The crisis in the US airline industry from the coronavirus continues to deepen, and soon airline employees could be paying the price.
United Airlines says it could be forced to cut payroll costs by as much as 60% if an airline industry bailout isn’t approved by Congress by the end of the month.
And Delta Air Lines now expects revenue to plunge 80% in the three months period that begins in April, according to a company filing.
A letter sent to United’s nearly 100,000 employees by CEO Oscar Munoz, President Scott Kirby and many of the airline’s union leaders warns that the drop in travel demand because of the coronavirus outbreak will force it to cut its April schedule by 60%
“If Congress doesn’t act on sufficient government support by the end of March, our company will begin to take the necessary steps to reduce our payroll in line with the 60% schedule reduction we announced for April. May’s schedule is likely to be cut even further.”
The reduced cost could come through employee furloughs, pay cuts or a combination of the two.
United, the nation’s second largest airline behind American, spent $12 billion on payroll and benefits in 2019. It announced on Sunday that it was cutting its schedule for April and May by 50%.
Its revised reduction of 60% to its April schedule is due to additional travel restrictions and steps to battle the virus outbreak. Yet even at that reduced rate of flying, United expects to fill only 20% to 30% of seats. That is far below the 84% of seats that it sold throughout last year, and less than half the roughly 65% of seats that an airline needs to sell to just break even.
Air travel has been hurt not just by strict restrictions on international travelers flying to the United States, but also by warnings from health professionals for Americans to avoid groups of more than 10 people, to stay close to home and to eliminate non-essential travel. Several states, including California, New York and Illinois, have announced orders telling citizens to stay home unless they are shopping for food or medicine, seeking medical attention or performing a job deemed to be essential.

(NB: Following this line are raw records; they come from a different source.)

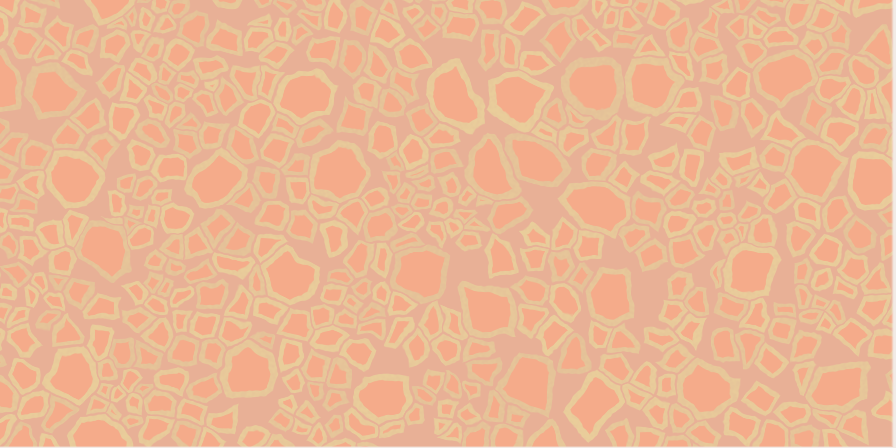
Reproduce this pattern procedurally as a Shadertoy shader.

```glsl
vec2 hash2(vec2 p) {
    vec3 q = fract(p.xyx * vec3(0.1031, 0.1030, 0.0973));
    q += dot(q, q.yzx + 33.33);
    return fract((q.xx + q.yz) * q.zy);
}

vec2 noise2(vec2 p) {
    vec2 i = floor(p), f = fract(p);
    f = f * f * (3.0 - 2.0 * f);
    return mix(mix(hash2(i), hash2(i + vec2(1, 0)), f.x),
               mix(hash2(i + vec2(0, 1)), hash2(i + vec2(1, 1)), f.x), f.y);
}

// Each cell holds one large, four medium or nine small stones, evenly mixed
int stonesPerSide(vec2 cell) {
    float h = fract(dot(cell, vec2(0.7549, 0.5698)) + 0.25 * hash2(cell + 71.0).x);
    return h < 0.27 ? 1 : h < 0.86 ? 2 : 3;
}

struct Stone {
    vec2 id, centre;
    float radius;
};

Stone stoneAt(vec2 cell, int n, int k) {
    vec2 sub = vec2(k % n, k / n);
    vec2 id = cell * 3.0 + sub;
    vec2 jitter = (hash2(id + 11.0) - 0.5) * 0.65;
    return Stone(id, cell + (sub + 0.5 + jitter) / float(n), 0.46 / float(n));
}

// Squared distance reduced by size, so large stones claim more room
float power(vec2 p, Stone s) {
    vec2 d = p - s.centre;
    return dot(d, d) - s.radius * s.radius;
}

Stone nearestStone(vec2 p, out vec2 owner) {
    Stone best;
    float least = 1e5;
    for (int c = 0; c < 9; c++) {
        vec2 cell = floor(p) + vec2(c % 3 - 1, c / 3 - 1);
        int n = stonesPerSide(cell);
        for (int k = 0; k < n * n; k++) {
            Stone s = stoneAt(cell, n, k);
            float d = power(p, s);
            if (d < least) {
                least = d;
                best = s;
                owner = cell;
            }
        }
    }
    return best;
}

// Depth inside the stone: its share of the plane, cut by a crooked quad
float stoneDepth(vec2 p, Stone s, vec2 owner) {
    float depth = 1e5;
    for (int c = 0; c < 9; c++) {
        vec2 cell = owner + vec2(c % 3 - 1, c / 3 - 1);
        int n = stonesPerSide(cell);
        for (int k = 0; k < n * n; k++) {
            Stone other = stoneAt(cell, n, k);
            float gap = distance(s.centre, other.centre);
            if (gap > 1e-4)
                depth = min(depth, (power(p, other) - power(p, s)) / (2.0 * gap));
        }
    }
    depth -= 0.010 + 0.014 * hash2(s.id + 5.0).y;

    // Opposite sides pair up, one pair closer, for longish shards
    float turn = hash2(s.id + 43.0).x * 6.2832;
    for (int k = 0; k < 4; k++) {
        vec2 h = hash2(s.id + float(k) * vec2(37, 17));
        float a = turn + 1.5708 * float(k) + (h.x - 0.5) * 0.8;
        float reach = s.radius * (k % 2 == 0 ? mix(0.75, 1.15, h.y) : mix(1.0, 1.6, h.y));
        depth = min(depth, reach - dot(p - s.centre, vec2(cos(a), sin(a))));
    }
    return depth;
}

void mainImage(out vec4 fragColor, in vec2 fragCoord) {
    // Tilted cells, between seven and eight to the canvas height
    float pixel = 7.4 / iResolution.y;
    vec2 p = mat2(0.92, 0.39, -0.39, 0.92) * fragCoord * pixel + 20.0;

    // Bowed sides and slightly ragged edges
    vec2 q = p + (noise2(p * 4.5) - 0.5) * 0.10 + (noise2(p * 19.0) - 0.5) * 0.016;

    vec2 owner;
    Stone stone = nearestStone(q, owner);
    float depth = stoneDepth(q, stone, owner);
    float rimWidth = 0.16 * sqrt(stone.radius) * mix(0.85, 1.1, hash2(stone.id + 3.0).x);

    // Mottled sandy rim, its tint differing by stone
    float tint = 0.1 + 0.8 * hash2(stone.id + 29.0).y + 0.5 * (noise2(p * 24.0).x - 0.5);
    vec3 rim = mix(vec3(0.895, 0.755, 0.595), vec3(0.915, 0.805, 0.605), clamp(tint, 0.0, 1.0));
    vec3 ground = vec3(0.91, 0.69, 0.59);
    vec3 core = vec3(0.96, 0.67, 0.54);

    vec3 col = mix(ground, rim, smoothstep(-0.7, 0.7, depth / pixel));
    col = mix(col, core, smoothstep(-0.7, 0.7, (depth - rimWidth) / pixel));

    // Pale margin along the right and lower borders
    vec2 uv = fragCoord / iResolution.xy;
    float margin = max(smoothstep(0.994, 0.998, uv.x), 1.0 - smoothstep(0.001, 0.005, uv.y));
    fragColor = vec4(mix(col, vec3(0.95, 0.92, 0.90), margin), 1.0);
}
```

Delta Air Lines CEO Ed Bastian also wrote to his airline’s employees Friday, revealing that the airline now expects that revenue there will plunge $10 billion, an 80% decline, in the second quarter of this year compared to a year ago.
“It’s also clear, given the underlying damage the virus has created to the overall economy, that demand recovery will take an extended period once the virus is contained,” he said.

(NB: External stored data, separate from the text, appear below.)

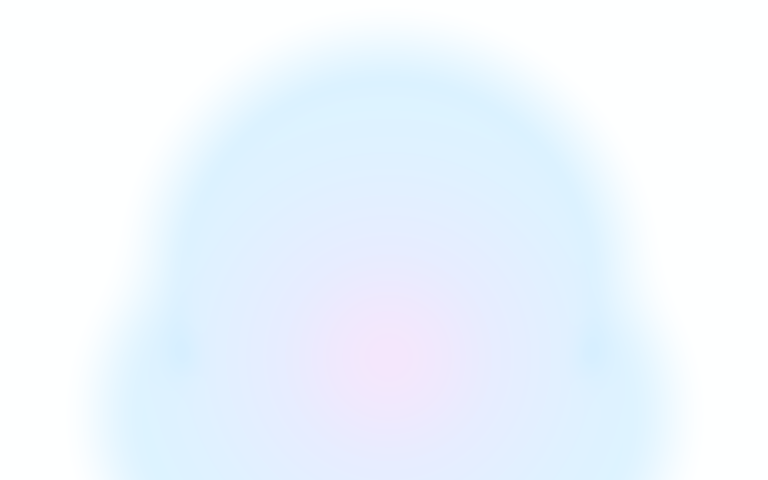
A WebGL 2 fragment shader for this background:

```glsl
#version 300 es
precision highp float;

uniform vec2 u_resolution;
out vec4 outColor;

// Lengths are in canvas heights; x is measured from the middle.
const vec3 PAPER = vec3(0.998, 1.0, 1.0);
const vec3 SKY = vec3(0.868, 0.952, 1.0);
const vec3 LAVENDER = vec3(0.916, 0.922, 0.998);
const vec3 PINK = vec3(0.958, 0.906, 0.988);
const vec3 RIM_BLUE = vec3(0.815, 0.930, 1.0);

const vec2 DOME_CENTER = vec2(0.010, 0.417);
const vec2 DOME_RADII = vec2(0.495, 0.495);
const vec2 BASE_CENTER = vec2(0.002, 0.135);
const vec2 BASE_RADII = vec2(0.592, 0.475);
const float UNION_BLEND = 0.05;
const float EDGE_SOFTNESS = 0.092;

const vec2 GLOW_CENTER = vec2(0.010, 0.255);
const float PINK_REACH = 0.24;
const float LAVENDER_REACH = 0.55;

const vec2 RIM_CENTER = vec2(0.006, 0.395);
const float RIM_RADIUS = 0.438;
const float RIM_WIDTH = 0.030;
const float RIM_STRENGTH = 0.17;
const float RIM_END = 0.235;
const vec2 SPOT_OFFSET = vec2(0.434, 0.262);
const vec2 SPOT_SIZE = vec2(0.038, 0.060);
const float SPOT_STRENGTH = 0.42;

float ellipseDistance(vec2 p, vec2 radii) {
    float k = length(p / radii);
    float slope = length(p / (radii * radii));
    return k * (k - 1.0) / max(slope, 0.0001);
}

float smoothUnion(float a, float b, float blend) {
    float h = clamp(0.5 + 0.5 * (b - a) / blend, 0.0, 1.0);
    return mix(b, a, h) - blend * h * (1.0 - h);
}

float bell(float x) {
    return exp(-x * x);
}

void main() {
    vec2 p = (gl_FragCoord.xy - 0.5 * vec2(u_resolution.x, 0.0)) / u_resolution.y;

    // Soft silhouette: a dome resting on a wider base
    float dome = ellipseDistance(p - DOME_CENTER, DOME_RADII);
    float base = ellipseDistance(p - BASE_CENTER, BASE_RADII);
    float shape = smoothUnion(dome, base, UNION_BLEND);
    float cover = 1.0 - smoothstep(-EDGE_SOFTNESS, EDGE_SOFTNESS, shape);

    // Radial glow from pink through lavender to sky
    float glow = length(p - GLOW_CENTER);
    vec3 color = mix(LAVENDER, SKY, smoothstep(0.08, LAVENDER_REACH, glow));
    color = mix(color, PINK, 1.0 - smoothstep(0.0, PINK_REACH, glow));

    // Faint inner rim that ends in two deeper spots
    float rim = bell((length(p - RIM_CENTER) - RIM_RADIUS) / RIM_WIDTH);
    rim *= smoothstep(RIM_END - 0.04, RIM_END + 0.04, p.y);
    vec2 spot = (vec2(abs(p.x - RIM_CENTER.x), p.y) - SPOT_OFFSET) / SPOT_SIZE;
    float shade = RIM_STRENGTH * rim + SPOT_STRENGTH * bell(length(spot));
    color = mix(color, RIM_BLUE, shade);

    outColor = vec4(mix(PAPER, color, cover), 1.0);
}
```
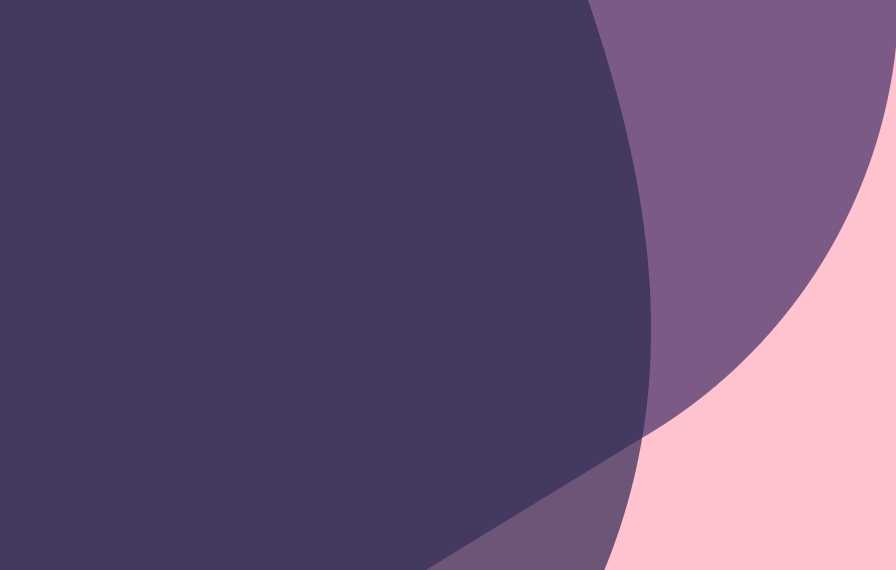
Reproduce this background procedurally as a WebGL 1 fragment shader.

```glsl
precision highp float;

// Two large overlapping flat shapes on a pink ground: a mauve sheet bounded
// by a slanted line that runs into an arc, and a dark sheet with a bowed right
// edge. Signed distances give smooth coverage; each overlap has its own colour.

uniform vec2 u_resolution;

// Colours
const vec3 PINK  = vec3(1.000, 0.761, 0.812);
const vec3 MAUVE = vec3(0.482, 0.357, 0.525);
const vec3 PLUM  = vec3(0.424, 0.333, 0.461);  // dark sheet over pink
const vec3 DARK  = vec3(0.265, 0.222, 0.380);  // dark sheet over mauve

// Layout, in canvas heights
const float ASPECT = 1.5673;
const vec2  ARC_CENTER = vec2(0.6663, 1.0143);
const float ARC_RADIUS = 0.9061;
const vec2  JOINT = vec2(1.1245, 0.2327);      // where line and arc meet
const float LINE_SLOPE = 0.613;
const vec2  BOW_PEAK = vec2(1.1388, 0.4224);   // rightmost point of dark edge
const float BOW_CURVE = 0.4038;
const float BOW_SKEW = 0.1273;

// Mauve sheet: above the line left of the joint, inside the arc right of it
float mauveDistance(vec2 p) {
  vec2 fromJoint = p - JOINT;
  float line = (LINE_SLOPE * fromJoint.x - fromJoint.y)
             / length(vec2(LINE_SLOPE, 1.0));
  float arc = length(p - ARC_CENTER) - ARC_RADIUS;
  return p.x < JOINT.x ? line : arc;
}

// Dark sheet: left of a skewed parabola, scaled by its gradient
float darkDistance(vec2 p) {
  float t = BOW_PEAK.y - p.y;
  float edge = BOW_PEAK.x - t * t * (BOW_CURVE + BOW_SKEW * t);
  float slope = t * (2.0 * BOW_CURVE + 3.0 * BOW_SKEW * t);
  return (p.x - edge) / length(vec2(1.0, slope));
}

// Coverage with an edge about one pixel wide
float coverage(float dist) {
  return clamp(0.5 - dist * u_resolution.y, 0.0, 1.0);
}

void main() {
  vec2 p = gl_FragCoord.xy / u_resolution * vec2(ASPECT, 1.0);
  float mauve = coverage(mauveDistance(p));
  float dark = coverage(darkDistance(p));

  vec3 ground = mix(PINK, MAUVE, mauve);
  vec3 overlay = mix(PLUM, DARK, mauve);
  gl_FragColor = vec4(mix(ground, overlay, dark), 1.0);
}
```
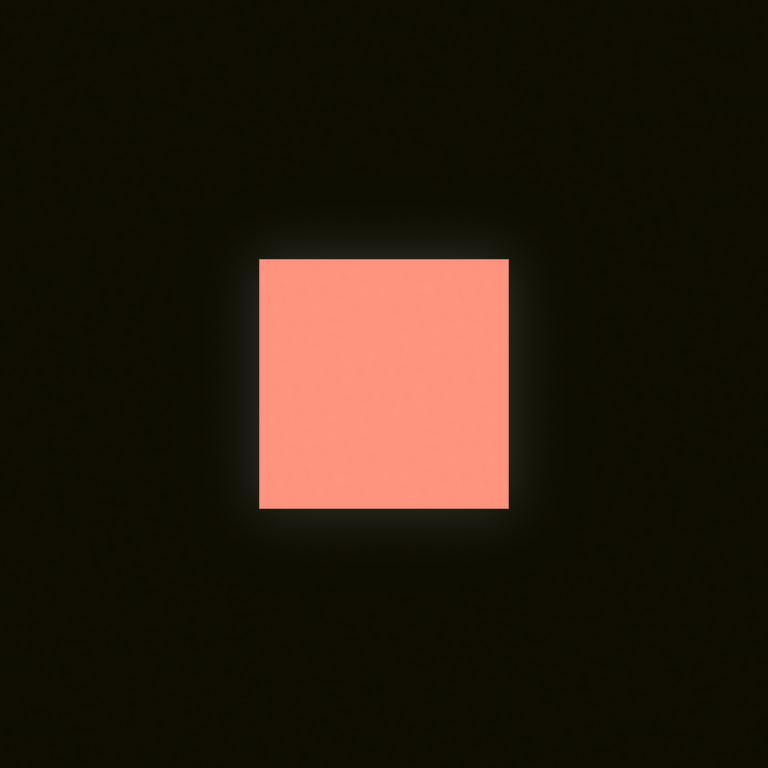
Give the GLSL for this background, as a WebGL 2 fragment shader.

```glsl
#version 300 es
precision highp float;

#define HALF_SIDE 0.1624
#define GLOW_SIGMA 0.036
#define GLOW_STRENGTH 0.17
#define GRAIN_AMOUNT 0.003
#define BACKDROP vec3(0.058, 0.053, 0.008)
#define GLOW_COLOR vec3(0.95, 0.97, 1.0)
#define SQUARE_COLOR vec3(0.996, 0.580, 0.494)

uniform vec2 u_resolution;
out vec4 fragColor;

// Smooth approximation of the normal cumulative distribution
vec2 normalCdf(vec2 x) {
    x = clamp(x, -4.0, 4.0);
    return 0.5 + 0.5 * tanh(0.798 * (x + 0.0447 * x * x * x));
}

// Square convolved with a Gaussian
float blurredSquare(vec2 p, float halfSide, float sigma) {
    vec2 span = normalCdf((p + halfSide) / sigma) - normalCdf((p - halfSide) / sigma);
    return span.x * span.y;
}

float squareDistance(vec2 p, float halfSide) {
    vec2 d = abs(p) - halfSide;
    return length(max(d, 0.0)) + min(max(d.x, d.y), 0.0);
}

// Faint surface grain from rotated, layered sines
float grain(vec2 p) {
    const mat2 turn = mat2(0.8, 0.6, -0.6, 0.8);
    float sum = 0.0;
    float weight = 0.5;
    p *= 90.0;
    for (int i = 0; i < 4; i++) {
        p = turn * p * 1.7 + sin(p.yx * 0.6);
        sum += weight * sin(p.x) * sin(p.y);
        weight *= 0.7;
    }
    return sum;
}

void main() {
    float canvas = min(u_resolution.x, u_resolution.y);
    vec2 p = (gl_FragCoord.xy - 0.5 * u_resolution) / canvas;
    float pixel = 1.0 / canvas;

    // Backdrop and soft halo
    float halo = blurredSquare(p, HALF_SIDE, GLOW_SIGMA);
    vec3 color = mix(BACKDROP, GLOW_COLOR, GLOW_STRENGTH * halo);

    // Solid square with a smoothed edge
    float edge = squareDistance(p, HALF_SIDE);
    float coverage = clamp(0.5 - edge / pixel, 0.0, 1.0);
    color = mix(color, SQUARE_COLOR, coverage);

    color += GRAIN_AMOUNT * grain(p) * mix(0.5, 1.5, coverage);
    fragColor = vec4(clamp(color, 0.0, 1.0), 1.0);
}
```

Delta arranged for $2.6 billion in new borrowing and drew down an additional $3 billion in cash on an existing credit line, Bastian revealed. And he said about 13,000 of Delta’s more than 90,000 employees have agreed to take voluntary unpaid leaves.
He also defended past spending by the company, saying that most of the profits in recent years went into new aircraft and employees, not to share repurchases or dividends that benefit shareholders.
Earlier this week Bastian wrote another letter to employees in which he said the airline would cut 70% of it scheduled flights and park 600 of its jets, more than half of its fleet. He also warned that involuntary furloughs or pay cuts might be necessary.
“I know everyone is concerned about the security of your jobs and pay. Given the uncertainty about the duration of this crisis, we are not yet at a point to make any decisions,” he wrote on Wednesday. “And those are very painful decisions to even consider. In this unpredictable environment we can’t take any options off the table, but any steps that would affect your jobs or pay rates would be the absolute last thing we would do, and only if necessary to secure Delta’s long-term future.”
Labor leaders throughout the airline industry have joined with management in an effort to win quick approval of a $50 billion bailout of the nation’s passenger airlines and an additional $8 billion for the nation’s air cargo carriers. Management and union leadership at American Airlines sent a similar joint letter to Congressional leaders on Friday morning.
While there is significant bipartisan support in Congress for a bailout, the first version of the bill announced by Senate Republicans had all the aid going to airlines in the form of loan guarantees rather than half loans and half grants, as requested by the airlines.
United’s letter did not say whether it would need that mix of grants and loans, or if it could avoid payroll cost cuts if it got only loans rather than the requested $25 billion in grants.